The song opens, stating, “The first ancestors were there in the Kingdom of Dahoney (in Africa)/The first ancestors were there in the kingdom with badjia, the family was there/In the lakou ritual, we greet the twins – the spirits of abundance.  The song continues, “In the village of Lokan are all of the spirits of Vodou/Ogou Badagris (older, wiser spirit of war/we are here/Ogou Batala (youthful soldier spirit) we are here/Ogou Balendjo (navy captain and medic) we are here/Oshen Nago (gatekeeper of Nago ritual) we are here/Giving thanks to Bassou (the bull spirit)/Giving thanks to Bassou and the Vodou ceremony.”  There is no hidden meaning to anything here.  This is very simply, just a musical visualization of how the Vodou ceremony that is Lakou Dogwe takes place.  It brings outsiders into that ceremony and illustrates how it works.  If for no other reason than to educate audiences about an element of Haitian culture, this content is noteworthy.  When it couples with the tone of the song’s musical arrangement, the end result is a work that shows in its own way, why Lakou Mizik’s latest album is a wonderful tribute to the group’s cultural roots.  It is just one of the songs that pays tribute to the group’s roots so well.  The album’s lead single ‘Iko Kreyole’ is another key exhibition of the group’s celebration of the connection between Haiti and New Orleans.

‘Iko Kreyole’ is perhaps the most blatant of the album’s celebration of Lakou Mizik’s connection between Haiti and New Orleans.  That is clear in part through the song’s musical arrangement.  The arrangement features members of the famed New Orleans-based Preservation Hall Jazz Band as well as members of Arcade Fire, which is from Montreal – a French region of Canada.  This is important considering the fact that the French controlled Haiti for a very long time before many Haitians left their homeland for Haiti.  At the same time,  many Acadians (French citizens who eventually moved to Canda) made their way to New Orleans, too, creating what is today Creole.  Keeping this in mind, that combination of New Orleans and French-Canadian is very symbolic here.  The combination of the groups’ distinct sounds creates a whole that is just as notable as the symbolism of the unity, with its horns, electronics and percussion.

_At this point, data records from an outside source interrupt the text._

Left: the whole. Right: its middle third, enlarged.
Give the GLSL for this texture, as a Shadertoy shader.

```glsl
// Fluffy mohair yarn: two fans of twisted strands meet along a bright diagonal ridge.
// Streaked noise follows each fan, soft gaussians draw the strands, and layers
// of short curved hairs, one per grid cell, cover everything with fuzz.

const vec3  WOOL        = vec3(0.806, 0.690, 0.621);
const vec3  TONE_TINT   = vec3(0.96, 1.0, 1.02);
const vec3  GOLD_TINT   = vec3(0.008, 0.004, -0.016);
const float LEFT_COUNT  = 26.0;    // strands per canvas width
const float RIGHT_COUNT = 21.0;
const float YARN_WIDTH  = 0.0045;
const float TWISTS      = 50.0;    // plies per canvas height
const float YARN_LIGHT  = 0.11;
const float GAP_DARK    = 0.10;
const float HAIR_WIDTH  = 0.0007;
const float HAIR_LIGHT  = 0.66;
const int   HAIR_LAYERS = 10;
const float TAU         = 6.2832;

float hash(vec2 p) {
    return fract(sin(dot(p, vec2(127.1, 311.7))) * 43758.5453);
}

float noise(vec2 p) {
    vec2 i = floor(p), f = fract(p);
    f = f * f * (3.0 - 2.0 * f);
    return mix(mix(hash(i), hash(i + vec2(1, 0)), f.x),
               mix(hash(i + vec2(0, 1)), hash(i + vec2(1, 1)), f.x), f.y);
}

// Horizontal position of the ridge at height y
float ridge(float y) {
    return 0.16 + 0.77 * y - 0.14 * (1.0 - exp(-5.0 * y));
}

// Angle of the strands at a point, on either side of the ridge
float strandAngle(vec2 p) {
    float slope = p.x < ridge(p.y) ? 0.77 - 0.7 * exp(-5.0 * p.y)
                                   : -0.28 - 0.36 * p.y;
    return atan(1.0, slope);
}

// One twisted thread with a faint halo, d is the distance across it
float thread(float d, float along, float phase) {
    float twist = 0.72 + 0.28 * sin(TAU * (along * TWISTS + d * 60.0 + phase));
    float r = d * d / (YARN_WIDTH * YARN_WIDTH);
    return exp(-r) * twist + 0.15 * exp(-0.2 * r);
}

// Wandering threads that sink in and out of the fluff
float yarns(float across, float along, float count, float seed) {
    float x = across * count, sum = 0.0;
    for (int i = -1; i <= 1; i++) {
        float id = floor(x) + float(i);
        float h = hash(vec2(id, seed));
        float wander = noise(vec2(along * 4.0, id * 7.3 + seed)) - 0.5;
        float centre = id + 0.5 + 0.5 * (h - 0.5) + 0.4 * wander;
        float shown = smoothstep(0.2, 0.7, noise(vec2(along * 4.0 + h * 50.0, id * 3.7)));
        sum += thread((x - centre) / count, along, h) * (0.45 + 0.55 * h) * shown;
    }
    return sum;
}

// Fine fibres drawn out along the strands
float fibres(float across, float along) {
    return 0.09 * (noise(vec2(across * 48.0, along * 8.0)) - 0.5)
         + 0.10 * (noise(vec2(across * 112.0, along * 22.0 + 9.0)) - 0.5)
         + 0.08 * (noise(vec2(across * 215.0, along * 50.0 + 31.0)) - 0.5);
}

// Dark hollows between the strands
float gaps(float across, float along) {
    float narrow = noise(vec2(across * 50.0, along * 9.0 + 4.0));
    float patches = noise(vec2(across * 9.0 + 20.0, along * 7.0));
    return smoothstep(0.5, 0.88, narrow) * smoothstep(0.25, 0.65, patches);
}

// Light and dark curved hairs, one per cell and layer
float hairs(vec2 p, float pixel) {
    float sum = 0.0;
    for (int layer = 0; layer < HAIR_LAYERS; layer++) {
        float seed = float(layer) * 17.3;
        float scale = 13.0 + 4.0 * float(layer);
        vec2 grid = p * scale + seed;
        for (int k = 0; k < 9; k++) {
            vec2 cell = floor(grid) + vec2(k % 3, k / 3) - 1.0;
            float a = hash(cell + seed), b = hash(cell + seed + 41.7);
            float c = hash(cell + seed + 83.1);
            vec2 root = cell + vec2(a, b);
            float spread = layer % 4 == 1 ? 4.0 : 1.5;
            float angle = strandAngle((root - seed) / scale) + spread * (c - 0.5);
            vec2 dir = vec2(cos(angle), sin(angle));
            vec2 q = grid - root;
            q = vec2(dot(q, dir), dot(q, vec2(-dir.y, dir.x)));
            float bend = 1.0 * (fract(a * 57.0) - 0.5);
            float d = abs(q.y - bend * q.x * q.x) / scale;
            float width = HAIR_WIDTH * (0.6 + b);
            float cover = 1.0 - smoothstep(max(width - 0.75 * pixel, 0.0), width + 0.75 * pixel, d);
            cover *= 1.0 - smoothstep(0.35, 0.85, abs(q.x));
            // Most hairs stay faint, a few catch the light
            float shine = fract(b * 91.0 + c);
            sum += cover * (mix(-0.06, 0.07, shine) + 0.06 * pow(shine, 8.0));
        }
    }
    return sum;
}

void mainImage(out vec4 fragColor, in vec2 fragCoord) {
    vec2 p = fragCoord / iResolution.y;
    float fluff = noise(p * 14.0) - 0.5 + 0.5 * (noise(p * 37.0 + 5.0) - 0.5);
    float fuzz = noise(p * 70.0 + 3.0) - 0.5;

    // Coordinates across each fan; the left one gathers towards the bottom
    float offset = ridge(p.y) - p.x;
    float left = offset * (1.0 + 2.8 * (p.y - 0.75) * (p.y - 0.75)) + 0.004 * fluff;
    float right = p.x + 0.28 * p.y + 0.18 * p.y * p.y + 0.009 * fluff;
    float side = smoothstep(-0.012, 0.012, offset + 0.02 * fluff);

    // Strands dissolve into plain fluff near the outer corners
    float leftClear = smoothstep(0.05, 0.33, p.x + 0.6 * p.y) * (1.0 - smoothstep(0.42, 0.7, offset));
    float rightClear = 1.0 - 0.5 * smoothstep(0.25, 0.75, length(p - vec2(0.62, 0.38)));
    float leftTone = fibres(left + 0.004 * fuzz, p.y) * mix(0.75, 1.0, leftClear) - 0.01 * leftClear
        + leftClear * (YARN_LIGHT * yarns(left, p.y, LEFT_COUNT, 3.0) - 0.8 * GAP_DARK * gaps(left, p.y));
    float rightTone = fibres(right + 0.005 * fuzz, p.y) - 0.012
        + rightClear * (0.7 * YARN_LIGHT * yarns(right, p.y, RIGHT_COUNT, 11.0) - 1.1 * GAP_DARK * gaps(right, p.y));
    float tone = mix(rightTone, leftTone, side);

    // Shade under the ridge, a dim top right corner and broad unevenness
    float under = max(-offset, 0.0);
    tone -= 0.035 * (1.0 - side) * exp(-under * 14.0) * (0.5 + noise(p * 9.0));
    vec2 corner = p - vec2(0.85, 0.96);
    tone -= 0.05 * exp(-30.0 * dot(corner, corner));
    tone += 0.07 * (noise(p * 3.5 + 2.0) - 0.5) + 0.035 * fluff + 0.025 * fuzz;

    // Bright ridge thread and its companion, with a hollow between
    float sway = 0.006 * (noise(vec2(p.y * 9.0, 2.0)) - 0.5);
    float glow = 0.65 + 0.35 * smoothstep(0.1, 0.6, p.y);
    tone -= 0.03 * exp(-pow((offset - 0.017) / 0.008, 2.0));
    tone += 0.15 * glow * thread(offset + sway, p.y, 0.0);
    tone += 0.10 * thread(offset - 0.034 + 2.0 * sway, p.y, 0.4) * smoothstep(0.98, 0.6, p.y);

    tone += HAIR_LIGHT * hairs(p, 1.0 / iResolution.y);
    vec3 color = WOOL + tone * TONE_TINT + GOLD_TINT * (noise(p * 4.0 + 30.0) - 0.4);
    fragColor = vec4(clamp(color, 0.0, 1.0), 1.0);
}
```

The symbolic collective of Lakou Mizik with Arcade Fire’s members and those of the Preservation Hall Jazz Band gives ‘Iko Kreyole’ a clear presentation of the celebration of Lakou Mizik’s connection between Haiti and New Orleans that every listener will enjoy.  The addition of the song’s lyrical content makes that celebration stand out even more.  The group sings in the song’s lead verse, “My culture is my identity, from Haiti to NOLA/Spirits of Congo, we are brothers and sisters/We’re ready for all that is against us/Stand firm and tell them we’re here.”  The song continues in its second verse, “We are united in music, represented by our flags/Whichever road we take, we are eventually going to meet/When we pay the rara cornet, we harmonize with trumpets and trombones/Proving that we are family, We are Creole.”  The celebration continues with mentions of marching down St. Bernard and taking part in Mardi Gras while also paying tribute to certain family members.  The whole of the song, lyrically, is a work that does a wonderful job of celebrating Lakou Mizik’s Haitian and Creole connection.  The addition of the infectious beats to the song in its musical arrangement, makes the song just as enjoyable musically as it is lyrically.  The end result of that combination is a song here that is yet another key example of how well the album pays tribute to Lakou Mizik’s past and present.  It is just one more example of how well it does just that.  It is not the last example of how well the group does that, either.  The album’s closer, ‘Mizik Sa Yo’ is one more way that Lakou Mizik pays tribute to its culture.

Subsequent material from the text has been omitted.